It is true that we can all look back at 'simpler' times and cherry pick romantic observations of a time gone by; When a handshake sealed a deal, When men were men, When kids rode their bikes without helmets, etc. etc. etc. However, we seldom also reflect on the bad parts; When air conditioning didn't exist, When three networks controlled almost all information, When wars killed millions instead of thousands, etc. etc. etc.
Take a moment and think: Would you rather have lived through the black plague, where upwards of a third of the entire population of the world was exterminated?
Would you rather have been a Christian, when you proved your faith not by prayer and helping the needy, but by allowing yourself to be eaten by a lion? Go ahead, take a second or two to answer.
Many of my friends pine for days of cowboys and indians, living off the land, just you and your horse. Think about that the next time you get a cold beer out of the fridge. Weeks if not months without anything cold to drink? Hardtack and jerky? Not to mention the 'cure' for that little problem you have since the visit to Ms. Mabels House of Joy. Can you say hot poker? I'll give the male readers a moment to recover...

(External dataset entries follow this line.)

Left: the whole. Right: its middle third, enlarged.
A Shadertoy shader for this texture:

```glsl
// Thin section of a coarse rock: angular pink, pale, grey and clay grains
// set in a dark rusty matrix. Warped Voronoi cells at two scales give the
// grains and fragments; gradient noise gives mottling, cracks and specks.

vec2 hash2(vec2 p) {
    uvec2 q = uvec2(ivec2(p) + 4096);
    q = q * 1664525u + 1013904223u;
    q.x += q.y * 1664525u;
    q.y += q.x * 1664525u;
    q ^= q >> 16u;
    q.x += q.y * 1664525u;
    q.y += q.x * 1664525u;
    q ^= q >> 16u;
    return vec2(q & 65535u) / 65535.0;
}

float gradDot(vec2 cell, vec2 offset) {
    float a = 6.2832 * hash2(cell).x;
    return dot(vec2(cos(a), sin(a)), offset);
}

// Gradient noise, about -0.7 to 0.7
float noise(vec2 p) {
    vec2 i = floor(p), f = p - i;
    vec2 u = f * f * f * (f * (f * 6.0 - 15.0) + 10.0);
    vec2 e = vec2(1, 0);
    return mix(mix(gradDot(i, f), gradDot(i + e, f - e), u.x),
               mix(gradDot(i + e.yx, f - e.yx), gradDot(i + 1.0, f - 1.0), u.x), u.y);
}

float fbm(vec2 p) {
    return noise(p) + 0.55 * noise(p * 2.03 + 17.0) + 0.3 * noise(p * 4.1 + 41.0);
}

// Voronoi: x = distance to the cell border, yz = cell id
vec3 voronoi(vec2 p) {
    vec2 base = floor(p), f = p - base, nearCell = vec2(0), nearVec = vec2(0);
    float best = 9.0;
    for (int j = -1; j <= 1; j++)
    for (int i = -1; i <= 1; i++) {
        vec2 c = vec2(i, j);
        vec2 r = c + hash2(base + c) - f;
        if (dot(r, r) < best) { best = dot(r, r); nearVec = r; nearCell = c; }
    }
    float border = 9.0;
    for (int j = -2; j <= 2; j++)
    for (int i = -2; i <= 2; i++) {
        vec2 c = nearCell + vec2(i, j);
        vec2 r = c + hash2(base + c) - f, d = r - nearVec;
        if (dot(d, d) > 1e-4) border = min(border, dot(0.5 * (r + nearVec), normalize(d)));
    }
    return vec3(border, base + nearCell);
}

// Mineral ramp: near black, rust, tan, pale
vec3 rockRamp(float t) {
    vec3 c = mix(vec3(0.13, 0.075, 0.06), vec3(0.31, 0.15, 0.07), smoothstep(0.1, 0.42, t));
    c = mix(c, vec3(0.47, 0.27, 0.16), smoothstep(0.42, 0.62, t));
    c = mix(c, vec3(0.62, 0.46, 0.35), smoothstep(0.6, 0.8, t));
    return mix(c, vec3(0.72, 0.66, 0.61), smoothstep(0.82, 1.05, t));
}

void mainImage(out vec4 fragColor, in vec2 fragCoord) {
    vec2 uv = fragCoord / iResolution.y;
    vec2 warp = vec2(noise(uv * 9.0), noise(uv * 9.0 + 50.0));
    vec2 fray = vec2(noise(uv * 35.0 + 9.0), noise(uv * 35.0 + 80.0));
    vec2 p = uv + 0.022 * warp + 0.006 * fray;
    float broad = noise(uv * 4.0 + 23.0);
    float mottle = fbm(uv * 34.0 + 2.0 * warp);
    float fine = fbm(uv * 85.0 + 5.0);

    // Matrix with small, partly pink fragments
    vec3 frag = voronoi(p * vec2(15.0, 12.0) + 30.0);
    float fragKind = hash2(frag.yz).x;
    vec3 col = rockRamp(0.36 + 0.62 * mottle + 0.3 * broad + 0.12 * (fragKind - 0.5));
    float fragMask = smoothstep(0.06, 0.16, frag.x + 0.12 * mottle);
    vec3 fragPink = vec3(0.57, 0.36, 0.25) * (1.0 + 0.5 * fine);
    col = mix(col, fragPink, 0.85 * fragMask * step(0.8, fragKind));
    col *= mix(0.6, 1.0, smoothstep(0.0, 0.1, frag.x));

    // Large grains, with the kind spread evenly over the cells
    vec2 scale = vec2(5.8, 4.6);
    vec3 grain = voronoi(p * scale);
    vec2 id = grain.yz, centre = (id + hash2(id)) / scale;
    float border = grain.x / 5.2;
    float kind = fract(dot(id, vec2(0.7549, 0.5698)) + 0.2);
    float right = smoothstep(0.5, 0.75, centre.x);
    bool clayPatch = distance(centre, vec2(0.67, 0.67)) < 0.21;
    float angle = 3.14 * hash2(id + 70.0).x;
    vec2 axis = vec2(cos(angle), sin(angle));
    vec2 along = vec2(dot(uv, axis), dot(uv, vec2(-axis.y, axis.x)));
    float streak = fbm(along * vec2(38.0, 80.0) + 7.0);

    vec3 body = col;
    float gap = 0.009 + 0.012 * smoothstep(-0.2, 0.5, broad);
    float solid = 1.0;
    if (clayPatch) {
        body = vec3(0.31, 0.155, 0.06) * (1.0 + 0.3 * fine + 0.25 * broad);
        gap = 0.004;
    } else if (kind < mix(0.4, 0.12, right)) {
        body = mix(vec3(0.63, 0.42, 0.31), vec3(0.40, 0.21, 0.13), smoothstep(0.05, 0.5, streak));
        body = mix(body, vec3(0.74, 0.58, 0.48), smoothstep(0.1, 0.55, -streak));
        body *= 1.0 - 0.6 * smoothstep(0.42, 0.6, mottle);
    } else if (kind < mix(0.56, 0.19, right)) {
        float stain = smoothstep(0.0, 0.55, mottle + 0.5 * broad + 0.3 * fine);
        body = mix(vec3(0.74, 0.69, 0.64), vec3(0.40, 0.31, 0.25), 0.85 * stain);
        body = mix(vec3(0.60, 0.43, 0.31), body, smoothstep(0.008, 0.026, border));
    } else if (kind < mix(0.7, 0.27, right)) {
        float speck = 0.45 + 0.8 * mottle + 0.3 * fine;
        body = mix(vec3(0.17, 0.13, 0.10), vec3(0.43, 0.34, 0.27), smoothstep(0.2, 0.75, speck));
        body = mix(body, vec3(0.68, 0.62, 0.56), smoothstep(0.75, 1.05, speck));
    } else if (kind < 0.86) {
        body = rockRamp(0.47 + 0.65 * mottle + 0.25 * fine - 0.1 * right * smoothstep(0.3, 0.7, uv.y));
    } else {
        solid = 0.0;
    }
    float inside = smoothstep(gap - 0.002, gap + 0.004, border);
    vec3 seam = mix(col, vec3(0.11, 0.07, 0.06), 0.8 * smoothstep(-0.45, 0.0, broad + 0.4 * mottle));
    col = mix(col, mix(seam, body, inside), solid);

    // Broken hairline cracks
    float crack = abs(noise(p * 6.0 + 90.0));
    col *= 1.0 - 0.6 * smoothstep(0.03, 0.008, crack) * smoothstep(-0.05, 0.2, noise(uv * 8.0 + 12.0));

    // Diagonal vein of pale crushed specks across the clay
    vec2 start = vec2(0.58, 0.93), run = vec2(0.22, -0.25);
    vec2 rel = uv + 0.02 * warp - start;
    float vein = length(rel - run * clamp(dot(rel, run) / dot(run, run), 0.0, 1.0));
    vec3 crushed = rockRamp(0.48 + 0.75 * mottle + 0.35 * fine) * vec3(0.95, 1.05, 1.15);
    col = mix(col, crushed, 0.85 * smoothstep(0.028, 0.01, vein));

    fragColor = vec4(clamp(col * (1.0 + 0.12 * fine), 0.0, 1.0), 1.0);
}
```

Clearly, these are not the worst times. Certainly, we must be strident and persistent in the protection of our liberties, the preservation of our Constitution and we must lead by example so our children and grandchildren understand how a civilized person should conduct themselves in daily life. Just as clearly we should give thanks every day to live in these times, with these conveniences, with this prosperity and with all of the blessings bestowed upon the greatest nation to have ever been dreamed up in the taverns of the colonies. God Bless America, now and forever!
by: Keith D. Rodebush